- [The task]:
If a line in the listing below includes the word "cream", pick it out.

- [Provided entries]:
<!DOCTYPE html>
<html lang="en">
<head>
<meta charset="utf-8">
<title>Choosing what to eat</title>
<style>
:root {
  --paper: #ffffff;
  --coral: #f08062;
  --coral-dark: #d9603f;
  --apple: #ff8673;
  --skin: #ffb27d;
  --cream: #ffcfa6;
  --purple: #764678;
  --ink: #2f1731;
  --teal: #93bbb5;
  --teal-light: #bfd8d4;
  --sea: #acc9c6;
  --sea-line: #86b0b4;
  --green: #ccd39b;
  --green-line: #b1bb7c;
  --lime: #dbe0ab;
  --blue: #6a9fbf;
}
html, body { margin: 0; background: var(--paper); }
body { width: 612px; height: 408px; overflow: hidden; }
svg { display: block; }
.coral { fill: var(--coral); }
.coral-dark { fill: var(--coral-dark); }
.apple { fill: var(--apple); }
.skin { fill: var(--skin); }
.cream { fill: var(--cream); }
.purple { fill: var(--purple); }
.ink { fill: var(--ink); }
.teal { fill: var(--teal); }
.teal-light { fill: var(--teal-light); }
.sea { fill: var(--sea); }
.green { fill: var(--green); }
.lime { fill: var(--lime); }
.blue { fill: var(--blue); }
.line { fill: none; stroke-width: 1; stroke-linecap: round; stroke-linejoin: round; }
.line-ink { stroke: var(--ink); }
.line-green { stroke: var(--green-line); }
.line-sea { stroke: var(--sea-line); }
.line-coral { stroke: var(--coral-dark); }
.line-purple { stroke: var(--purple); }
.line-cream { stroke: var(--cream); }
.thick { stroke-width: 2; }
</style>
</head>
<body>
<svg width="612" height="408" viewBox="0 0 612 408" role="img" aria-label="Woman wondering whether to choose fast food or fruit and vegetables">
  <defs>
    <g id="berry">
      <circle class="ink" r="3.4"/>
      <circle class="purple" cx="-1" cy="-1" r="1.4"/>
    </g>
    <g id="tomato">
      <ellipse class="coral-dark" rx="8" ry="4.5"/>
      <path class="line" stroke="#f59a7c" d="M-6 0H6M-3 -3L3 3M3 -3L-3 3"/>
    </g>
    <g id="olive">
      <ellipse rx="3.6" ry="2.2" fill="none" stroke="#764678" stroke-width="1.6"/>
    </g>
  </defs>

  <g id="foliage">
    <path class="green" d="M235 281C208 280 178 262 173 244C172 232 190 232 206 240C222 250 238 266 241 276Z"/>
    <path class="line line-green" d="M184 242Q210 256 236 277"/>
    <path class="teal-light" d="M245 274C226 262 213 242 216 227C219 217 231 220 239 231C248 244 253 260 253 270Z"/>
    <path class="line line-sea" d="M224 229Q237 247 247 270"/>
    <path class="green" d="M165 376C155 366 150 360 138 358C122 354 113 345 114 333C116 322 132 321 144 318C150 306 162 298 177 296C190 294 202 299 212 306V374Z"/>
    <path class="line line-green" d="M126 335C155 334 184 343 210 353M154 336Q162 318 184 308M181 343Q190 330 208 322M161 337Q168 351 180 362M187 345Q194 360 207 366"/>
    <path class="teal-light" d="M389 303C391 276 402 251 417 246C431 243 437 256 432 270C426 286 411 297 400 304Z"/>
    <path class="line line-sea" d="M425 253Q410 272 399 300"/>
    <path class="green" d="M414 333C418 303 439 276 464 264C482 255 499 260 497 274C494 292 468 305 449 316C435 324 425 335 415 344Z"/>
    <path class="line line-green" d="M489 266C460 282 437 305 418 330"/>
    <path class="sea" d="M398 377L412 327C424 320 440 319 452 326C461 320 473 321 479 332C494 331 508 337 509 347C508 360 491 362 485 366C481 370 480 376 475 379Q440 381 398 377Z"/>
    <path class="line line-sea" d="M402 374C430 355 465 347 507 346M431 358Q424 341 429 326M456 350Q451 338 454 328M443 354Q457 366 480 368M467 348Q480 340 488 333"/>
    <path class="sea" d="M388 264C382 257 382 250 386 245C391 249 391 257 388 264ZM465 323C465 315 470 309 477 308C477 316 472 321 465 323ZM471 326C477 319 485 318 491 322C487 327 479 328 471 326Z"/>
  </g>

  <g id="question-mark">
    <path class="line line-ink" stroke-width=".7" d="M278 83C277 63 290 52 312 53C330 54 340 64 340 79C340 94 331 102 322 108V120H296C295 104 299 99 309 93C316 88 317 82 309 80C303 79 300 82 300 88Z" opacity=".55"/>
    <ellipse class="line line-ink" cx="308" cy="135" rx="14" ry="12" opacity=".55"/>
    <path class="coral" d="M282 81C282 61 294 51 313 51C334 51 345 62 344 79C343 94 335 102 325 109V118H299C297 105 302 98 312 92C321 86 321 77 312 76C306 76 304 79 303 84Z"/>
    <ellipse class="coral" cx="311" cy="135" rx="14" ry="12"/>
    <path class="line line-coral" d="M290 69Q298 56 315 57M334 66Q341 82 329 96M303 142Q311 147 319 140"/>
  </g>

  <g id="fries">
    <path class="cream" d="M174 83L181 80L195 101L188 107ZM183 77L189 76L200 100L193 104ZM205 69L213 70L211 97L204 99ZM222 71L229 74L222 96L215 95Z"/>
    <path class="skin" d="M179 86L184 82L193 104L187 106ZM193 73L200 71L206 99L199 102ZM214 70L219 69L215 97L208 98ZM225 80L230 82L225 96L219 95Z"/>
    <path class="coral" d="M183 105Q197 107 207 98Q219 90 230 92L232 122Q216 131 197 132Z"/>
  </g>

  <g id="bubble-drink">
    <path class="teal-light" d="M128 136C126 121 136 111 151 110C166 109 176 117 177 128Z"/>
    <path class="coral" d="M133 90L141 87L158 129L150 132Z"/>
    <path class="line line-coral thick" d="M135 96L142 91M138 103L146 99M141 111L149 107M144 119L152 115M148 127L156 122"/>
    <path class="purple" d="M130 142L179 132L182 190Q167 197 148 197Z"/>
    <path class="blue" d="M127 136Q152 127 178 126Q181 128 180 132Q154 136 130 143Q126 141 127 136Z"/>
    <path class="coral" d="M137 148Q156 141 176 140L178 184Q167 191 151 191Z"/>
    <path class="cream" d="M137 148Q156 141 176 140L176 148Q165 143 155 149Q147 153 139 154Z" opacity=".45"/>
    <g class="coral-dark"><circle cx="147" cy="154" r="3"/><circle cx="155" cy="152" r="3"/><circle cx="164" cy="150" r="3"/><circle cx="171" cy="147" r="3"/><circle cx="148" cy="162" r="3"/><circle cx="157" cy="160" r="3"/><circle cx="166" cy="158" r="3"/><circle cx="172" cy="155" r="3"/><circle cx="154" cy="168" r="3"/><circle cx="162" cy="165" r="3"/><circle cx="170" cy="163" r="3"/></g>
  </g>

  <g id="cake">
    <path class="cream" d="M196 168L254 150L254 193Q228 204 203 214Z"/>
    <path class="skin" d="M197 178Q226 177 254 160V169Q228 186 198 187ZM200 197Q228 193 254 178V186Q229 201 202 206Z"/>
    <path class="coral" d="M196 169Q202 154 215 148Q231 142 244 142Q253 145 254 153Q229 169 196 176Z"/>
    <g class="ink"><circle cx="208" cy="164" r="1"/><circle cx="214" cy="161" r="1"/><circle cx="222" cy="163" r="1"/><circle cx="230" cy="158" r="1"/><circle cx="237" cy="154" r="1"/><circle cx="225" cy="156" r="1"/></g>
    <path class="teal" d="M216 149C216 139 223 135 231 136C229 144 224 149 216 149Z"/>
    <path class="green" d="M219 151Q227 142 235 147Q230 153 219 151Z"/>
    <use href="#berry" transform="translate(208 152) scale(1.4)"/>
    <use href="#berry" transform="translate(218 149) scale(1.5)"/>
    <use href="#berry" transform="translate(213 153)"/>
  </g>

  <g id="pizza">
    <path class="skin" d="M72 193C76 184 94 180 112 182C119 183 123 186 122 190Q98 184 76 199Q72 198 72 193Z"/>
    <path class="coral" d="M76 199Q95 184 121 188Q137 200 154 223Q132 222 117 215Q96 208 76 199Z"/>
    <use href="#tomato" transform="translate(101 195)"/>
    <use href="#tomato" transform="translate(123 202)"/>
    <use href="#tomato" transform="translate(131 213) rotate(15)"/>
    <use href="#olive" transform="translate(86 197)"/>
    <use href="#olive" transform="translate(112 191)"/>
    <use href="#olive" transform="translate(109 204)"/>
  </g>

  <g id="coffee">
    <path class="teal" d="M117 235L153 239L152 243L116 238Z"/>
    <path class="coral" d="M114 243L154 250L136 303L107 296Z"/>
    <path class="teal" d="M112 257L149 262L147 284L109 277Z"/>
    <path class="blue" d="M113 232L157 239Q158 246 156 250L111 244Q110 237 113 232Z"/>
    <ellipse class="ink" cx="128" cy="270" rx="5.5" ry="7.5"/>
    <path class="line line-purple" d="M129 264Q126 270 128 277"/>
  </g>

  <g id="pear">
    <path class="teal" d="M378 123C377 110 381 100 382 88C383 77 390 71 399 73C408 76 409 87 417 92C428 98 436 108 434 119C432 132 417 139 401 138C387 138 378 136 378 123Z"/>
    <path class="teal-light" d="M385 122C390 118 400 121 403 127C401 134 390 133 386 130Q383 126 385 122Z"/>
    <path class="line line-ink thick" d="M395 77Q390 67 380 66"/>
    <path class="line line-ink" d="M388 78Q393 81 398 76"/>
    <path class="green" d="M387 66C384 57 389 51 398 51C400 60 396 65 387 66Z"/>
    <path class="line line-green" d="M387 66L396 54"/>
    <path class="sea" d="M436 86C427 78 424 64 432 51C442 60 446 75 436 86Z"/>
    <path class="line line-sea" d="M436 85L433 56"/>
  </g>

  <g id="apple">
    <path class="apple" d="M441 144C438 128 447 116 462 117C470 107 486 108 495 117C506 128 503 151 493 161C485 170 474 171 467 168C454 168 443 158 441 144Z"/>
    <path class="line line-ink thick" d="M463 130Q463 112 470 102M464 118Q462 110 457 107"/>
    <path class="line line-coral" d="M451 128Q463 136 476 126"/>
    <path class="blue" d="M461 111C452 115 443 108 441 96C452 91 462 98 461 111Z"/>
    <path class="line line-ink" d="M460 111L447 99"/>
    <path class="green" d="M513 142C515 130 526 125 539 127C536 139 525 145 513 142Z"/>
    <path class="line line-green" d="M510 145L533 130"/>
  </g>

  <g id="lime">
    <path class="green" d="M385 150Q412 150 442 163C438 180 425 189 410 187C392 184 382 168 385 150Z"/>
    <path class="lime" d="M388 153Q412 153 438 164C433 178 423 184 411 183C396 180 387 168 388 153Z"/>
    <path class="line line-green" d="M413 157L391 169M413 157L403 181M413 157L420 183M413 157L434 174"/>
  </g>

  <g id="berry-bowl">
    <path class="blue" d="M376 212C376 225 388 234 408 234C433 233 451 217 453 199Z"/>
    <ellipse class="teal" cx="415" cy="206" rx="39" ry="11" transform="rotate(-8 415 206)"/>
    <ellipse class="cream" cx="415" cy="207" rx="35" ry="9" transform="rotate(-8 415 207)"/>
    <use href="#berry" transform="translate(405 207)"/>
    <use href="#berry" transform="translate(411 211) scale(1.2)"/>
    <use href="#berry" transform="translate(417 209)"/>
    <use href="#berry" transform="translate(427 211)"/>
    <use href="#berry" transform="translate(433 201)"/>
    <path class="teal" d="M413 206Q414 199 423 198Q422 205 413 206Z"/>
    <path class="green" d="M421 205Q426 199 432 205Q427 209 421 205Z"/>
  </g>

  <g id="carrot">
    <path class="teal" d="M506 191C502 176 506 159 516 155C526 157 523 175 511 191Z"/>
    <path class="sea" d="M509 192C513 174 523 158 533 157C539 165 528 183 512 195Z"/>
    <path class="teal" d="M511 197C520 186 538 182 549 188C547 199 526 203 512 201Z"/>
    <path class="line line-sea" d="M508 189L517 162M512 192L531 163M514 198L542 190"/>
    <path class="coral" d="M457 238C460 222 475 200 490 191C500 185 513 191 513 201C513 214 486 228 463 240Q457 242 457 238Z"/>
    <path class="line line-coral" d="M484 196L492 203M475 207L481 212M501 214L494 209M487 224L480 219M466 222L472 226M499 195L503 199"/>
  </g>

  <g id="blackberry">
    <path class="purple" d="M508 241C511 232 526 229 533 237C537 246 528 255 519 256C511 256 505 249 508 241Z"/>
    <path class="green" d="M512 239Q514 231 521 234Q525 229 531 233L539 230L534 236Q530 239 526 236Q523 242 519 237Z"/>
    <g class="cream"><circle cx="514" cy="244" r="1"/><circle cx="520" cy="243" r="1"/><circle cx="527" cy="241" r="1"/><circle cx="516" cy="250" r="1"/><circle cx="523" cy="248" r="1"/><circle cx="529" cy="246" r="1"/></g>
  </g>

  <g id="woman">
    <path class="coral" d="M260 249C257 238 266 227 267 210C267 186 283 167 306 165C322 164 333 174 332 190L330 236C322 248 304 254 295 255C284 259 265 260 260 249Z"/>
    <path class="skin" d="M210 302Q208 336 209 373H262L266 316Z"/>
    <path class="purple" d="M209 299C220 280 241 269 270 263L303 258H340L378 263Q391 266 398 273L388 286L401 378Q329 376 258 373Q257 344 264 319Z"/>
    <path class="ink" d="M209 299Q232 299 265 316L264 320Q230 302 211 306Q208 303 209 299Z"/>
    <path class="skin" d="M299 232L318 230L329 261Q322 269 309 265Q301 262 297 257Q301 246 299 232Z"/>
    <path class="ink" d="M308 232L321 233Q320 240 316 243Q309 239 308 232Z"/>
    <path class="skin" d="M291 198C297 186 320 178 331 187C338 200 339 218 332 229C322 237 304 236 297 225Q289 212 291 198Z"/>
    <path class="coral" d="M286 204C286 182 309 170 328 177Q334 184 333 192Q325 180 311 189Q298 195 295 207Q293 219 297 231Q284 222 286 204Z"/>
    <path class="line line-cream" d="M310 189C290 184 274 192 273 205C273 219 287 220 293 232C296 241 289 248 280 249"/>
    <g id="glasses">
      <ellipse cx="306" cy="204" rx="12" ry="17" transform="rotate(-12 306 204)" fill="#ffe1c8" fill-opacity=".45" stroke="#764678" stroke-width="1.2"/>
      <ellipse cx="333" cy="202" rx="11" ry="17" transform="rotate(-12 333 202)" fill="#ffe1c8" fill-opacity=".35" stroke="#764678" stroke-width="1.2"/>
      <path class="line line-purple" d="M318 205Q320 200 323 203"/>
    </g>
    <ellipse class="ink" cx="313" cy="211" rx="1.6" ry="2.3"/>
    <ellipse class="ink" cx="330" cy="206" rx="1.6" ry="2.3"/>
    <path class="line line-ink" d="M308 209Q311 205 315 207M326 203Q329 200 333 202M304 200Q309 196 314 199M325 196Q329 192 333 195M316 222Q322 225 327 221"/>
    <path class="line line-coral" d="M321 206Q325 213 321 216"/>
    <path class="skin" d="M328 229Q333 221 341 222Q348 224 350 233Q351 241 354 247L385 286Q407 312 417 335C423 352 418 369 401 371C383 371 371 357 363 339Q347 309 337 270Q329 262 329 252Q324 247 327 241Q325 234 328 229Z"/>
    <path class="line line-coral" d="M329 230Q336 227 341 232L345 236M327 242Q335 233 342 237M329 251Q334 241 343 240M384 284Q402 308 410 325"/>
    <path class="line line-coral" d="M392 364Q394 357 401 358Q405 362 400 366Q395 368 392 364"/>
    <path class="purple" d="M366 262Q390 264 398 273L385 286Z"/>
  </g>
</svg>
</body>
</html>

==

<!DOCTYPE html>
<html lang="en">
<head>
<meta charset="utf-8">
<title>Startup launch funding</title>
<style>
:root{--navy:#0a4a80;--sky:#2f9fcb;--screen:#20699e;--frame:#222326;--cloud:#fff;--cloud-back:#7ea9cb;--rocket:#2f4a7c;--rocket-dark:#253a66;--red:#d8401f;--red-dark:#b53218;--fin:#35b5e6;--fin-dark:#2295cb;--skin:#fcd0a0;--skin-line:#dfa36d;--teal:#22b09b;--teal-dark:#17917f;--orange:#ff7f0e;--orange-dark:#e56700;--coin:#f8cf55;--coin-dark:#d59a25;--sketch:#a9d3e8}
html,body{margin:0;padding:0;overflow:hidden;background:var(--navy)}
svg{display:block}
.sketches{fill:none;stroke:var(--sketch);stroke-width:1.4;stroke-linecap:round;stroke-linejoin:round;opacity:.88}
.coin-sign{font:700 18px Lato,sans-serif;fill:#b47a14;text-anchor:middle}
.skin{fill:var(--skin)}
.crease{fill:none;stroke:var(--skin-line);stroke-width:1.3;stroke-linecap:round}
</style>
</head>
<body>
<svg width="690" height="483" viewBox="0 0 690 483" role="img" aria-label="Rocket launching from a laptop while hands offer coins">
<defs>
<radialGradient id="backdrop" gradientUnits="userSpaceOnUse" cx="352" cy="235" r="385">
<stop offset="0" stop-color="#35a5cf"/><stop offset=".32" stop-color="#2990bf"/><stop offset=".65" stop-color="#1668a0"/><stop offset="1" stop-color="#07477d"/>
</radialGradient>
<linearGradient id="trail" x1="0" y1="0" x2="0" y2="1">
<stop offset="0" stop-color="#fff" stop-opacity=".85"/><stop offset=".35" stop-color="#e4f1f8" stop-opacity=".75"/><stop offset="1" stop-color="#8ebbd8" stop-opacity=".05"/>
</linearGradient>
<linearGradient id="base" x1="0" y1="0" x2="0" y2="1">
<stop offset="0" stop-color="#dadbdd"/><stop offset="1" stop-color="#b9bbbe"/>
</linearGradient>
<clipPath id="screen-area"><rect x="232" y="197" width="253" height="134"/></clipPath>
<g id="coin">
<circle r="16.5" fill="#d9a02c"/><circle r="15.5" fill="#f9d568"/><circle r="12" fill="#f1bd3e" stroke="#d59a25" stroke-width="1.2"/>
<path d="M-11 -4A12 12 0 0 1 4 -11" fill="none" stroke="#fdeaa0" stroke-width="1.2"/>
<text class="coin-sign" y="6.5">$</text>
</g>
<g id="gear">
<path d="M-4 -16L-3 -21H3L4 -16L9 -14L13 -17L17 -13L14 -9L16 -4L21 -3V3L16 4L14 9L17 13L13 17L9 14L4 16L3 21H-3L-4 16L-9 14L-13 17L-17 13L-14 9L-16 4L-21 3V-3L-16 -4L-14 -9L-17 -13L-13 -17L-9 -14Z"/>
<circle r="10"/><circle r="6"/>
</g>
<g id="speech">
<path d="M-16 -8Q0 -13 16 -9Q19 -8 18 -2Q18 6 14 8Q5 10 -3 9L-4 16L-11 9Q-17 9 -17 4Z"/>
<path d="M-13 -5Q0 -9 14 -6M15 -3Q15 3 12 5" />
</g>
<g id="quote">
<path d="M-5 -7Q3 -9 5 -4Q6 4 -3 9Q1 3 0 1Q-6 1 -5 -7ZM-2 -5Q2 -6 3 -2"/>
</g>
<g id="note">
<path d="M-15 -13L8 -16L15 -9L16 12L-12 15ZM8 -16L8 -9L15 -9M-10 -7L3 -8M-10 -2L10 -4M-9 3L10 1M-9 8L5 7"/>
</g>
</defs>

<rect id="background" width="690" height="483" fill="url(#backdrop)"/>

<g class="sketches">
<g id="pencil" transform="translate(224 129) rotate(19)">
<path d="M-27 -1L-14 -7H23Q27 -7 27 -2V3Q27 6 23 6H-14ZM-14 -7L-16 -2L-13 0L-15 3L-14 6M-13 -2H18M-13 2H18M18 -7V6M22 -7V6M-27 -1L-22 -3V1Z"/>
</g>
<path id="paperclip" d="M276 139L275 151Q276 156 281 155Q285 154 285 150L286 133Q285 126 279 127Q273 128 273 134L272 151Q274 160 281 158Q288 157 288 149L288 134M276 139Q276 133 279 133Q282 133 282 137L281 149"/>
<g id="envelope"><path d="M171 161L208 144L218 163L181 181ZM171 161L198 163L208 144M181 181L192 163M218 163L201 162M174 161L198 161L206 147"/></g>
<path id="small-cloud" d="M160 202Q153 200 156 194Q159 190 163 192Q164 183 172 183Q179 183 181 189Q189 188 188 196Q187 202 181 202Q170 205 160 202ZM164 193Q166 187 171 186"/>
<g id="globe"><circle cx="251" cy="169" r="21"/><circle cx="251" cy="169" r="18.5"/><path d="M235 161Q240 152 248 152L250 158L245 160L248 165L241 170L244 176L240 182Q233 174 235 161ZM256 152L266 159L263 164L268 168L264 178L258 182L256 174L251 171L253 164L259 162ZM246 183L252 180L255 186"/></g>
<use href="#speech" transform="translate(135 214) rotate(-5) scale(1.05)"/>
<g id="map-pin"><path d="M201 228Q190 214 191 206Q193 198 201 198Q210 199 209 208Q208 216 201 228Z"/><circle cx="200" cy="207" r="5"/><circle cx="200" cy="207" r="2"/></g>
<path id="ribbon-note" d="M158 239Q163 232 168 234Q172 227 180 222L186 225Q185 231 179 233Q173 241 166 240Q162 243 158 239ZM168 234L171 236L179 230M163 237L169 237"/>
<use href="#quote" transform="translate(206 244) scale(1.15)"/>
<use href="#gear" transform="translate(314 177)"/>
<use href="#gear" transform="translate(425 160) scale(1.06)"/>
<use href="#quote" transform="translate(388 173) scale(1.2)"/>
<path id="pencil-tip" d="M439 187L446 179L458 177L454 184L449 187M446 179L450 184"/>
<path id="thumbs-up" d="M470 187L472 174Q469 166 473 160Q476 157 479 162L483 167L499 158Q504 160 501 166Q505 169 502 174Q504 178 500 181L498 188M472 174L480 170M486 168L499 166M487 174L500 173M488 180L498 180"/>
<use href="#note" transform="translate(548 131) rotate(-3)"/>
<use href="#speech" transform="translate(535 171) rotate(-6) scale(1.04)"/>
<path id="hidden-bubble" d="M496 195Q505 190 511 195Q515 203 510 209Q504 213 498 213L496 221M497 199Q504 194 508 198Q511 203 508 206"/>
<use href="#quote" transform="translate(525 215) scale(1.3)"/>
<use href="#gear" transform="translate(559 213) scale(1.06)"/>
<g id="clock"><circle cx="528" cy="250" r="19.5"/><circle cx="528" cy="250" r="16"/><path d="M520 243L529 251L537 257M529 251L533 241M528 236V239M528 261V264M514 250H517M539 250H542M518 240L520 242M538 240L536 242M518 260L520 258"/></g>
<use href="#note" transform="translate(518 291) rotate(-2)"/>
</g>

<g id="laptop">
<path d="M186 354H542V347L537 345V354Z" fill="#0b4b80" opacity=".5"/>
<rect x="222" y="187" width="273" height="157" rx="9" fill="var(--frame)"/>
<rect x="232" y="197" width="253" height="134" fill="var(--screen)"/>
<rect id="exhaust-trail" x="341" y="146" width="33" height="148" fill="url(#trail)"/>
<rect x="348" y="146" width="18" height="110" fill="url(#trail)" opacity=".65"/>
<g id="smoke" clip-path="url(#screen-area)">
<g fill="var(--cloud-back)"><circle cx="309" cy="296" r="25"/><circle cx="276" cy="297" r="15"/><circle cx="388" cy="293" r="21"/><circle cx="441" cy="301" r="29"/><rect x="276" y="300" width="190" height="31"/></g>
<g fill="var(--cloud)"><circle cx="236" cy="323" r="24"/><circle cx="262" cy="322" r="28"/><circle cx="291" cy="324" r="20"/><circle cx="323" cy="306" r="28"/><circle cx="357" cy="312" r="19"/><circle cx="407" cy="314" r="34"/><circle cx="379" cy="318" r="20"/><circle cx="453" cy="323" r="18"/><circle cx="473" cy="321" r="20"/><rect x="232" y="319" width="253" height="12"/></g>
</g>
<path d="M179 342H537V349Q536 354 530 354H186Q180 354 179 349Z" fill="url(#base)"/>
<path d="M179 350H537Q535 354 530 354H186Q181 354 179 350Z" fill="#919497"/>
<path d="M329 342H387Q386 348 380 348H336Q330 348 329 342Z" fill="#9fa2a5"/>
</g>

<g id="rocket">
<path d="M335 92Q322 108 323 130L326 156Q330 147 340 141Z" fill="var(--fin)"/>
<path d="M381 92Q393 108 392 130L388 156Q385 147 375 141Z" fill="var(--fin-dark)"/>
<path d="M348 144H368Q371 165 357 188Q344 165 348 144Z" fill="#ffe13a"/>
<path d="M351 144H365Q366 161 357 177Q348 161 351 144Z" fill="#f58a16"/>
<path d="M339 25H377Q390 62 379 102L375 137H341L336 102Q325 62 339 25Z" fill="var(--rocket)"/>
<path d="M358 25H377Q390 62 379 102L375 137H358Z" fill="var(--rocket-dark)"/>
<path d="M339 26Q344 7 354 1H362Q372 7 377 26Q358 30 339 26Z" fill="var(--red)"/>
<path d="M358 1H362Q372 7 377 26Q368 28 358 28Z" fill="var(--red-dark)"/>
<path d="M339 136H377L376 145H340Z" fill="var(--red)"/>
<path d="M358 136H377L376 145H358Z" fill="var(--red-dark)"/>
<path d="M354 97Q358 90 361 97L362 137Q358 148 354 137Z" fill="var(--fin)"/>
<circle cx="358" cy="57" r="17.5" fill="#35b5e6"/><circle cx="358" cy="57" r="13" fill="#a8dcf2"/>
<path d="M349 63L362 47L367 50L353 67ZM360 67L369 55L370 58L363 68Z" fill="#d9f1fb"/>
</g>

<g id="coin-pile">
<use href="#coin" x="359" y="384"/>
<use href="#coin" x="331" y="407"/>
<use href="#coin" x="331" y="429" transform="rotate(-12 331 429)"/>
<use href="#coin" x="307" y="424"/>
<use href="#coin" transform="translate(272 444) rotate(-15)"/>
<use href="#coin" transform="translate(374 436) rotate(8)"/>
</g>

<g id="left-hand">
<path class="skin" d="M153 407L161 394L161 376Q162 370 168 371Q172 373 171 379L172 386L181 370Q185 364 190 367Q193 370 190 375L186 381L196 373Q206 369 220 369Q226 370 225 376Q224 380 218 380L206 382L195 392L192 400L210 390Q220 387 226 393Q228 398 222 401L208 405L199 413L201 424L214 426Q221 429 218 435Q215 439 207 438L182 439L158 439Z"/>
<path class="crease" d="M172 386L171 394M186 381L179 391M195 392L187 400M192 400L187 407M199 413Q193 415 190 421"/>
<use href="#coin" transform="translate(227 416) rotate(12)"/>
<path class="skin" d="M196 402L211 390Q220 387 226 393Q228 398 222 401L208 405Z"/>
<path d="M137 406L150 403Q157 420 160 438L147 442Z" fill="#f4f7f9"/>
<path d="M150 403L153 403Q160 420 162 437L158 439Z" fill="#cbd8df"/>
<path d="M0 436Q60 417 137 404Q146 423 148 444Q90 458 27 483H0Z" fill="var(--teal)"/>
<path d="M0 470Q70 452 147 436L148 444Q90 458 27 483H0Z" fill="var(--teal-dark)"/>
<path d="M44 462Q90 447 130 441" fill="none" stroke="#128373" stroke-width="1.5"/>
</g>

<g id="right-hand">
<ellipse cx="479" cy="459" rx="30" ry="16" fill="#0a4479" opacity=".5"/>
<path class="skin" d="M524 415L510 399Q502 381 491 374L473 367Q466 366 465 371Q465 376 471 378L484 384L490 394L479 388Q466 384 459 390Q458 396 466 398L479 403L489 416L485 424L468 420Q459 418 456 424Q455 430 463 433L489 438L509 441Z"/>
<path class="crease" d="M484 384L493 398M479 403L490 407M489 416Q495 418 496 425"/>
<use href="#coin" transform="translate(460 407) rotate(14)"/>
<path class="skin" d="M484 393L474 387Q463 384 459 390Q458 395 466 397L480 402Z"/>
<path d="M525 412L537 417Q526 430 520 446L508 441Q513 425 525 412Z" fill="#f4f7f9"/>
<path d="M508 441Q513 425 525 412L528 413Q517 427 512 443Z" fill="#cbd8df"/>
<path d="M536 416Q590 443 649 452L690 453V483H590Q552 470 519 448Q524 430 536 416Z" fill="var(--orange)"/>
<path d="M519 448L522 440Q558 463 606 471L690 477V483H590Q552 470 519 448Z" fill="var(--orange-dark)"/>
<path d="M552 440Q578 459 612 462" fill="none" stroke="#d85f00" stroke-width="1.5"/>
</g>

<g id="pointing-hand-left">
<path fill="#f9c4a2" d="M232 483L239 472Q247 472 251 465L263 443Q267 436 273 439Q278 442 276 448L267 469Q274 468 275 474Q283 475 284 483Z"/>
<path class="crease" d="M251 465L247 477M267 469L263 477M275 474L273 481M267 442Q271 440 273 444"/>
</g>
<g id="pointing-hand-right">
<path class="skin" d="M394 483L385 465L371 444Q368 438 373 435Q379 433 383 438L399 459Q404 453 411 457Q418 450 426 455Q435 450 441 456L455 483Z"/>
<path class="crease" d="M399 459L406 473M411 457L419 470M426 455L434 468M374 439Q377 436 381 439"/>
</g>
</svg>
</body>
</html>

- [Task result]:
  --cream: #ffcfa6;
.cream { fill: var(--cream); }
.line-cream { stroke: var(--cream); }
    <path class="cream" d="M174 83L181 80L195 101L188 107ZM183 77L189 76L200 100L193 104ZM205 69L213 70L211 97L204 99ZM222 71L229 74L222 96L215 95Z"/>
    <path class="cream" d="M137 148Q156 141 176 140L176 148Q165 143 155 149Q147 153 139 154Z" opacity=".45"/>
    <path class="cream" d="M196 168L254 150L254 193Q228 204 203 214Z"/>
    <ellipse class="cream" cx="415" cy="207" rx="35" ry="9" transform="rotate(-8 415 207)"/>
    <g class="cream"><circle cx="514" cy="244" r="1"/><circle cx="520" cy="243" r="1"/><circle cx="527" cy="241" r="1"/><circle cx="516" cy="250" r="1"/><circle cx="523" cy="248" r="1"/><circle cx="529" cy="246" r="1"/></g>
    <path class="line line-cream" d="M310 189C290 184 274 192 273 205C273 219 287 220 293 232C296 241 289 248 280 249"/>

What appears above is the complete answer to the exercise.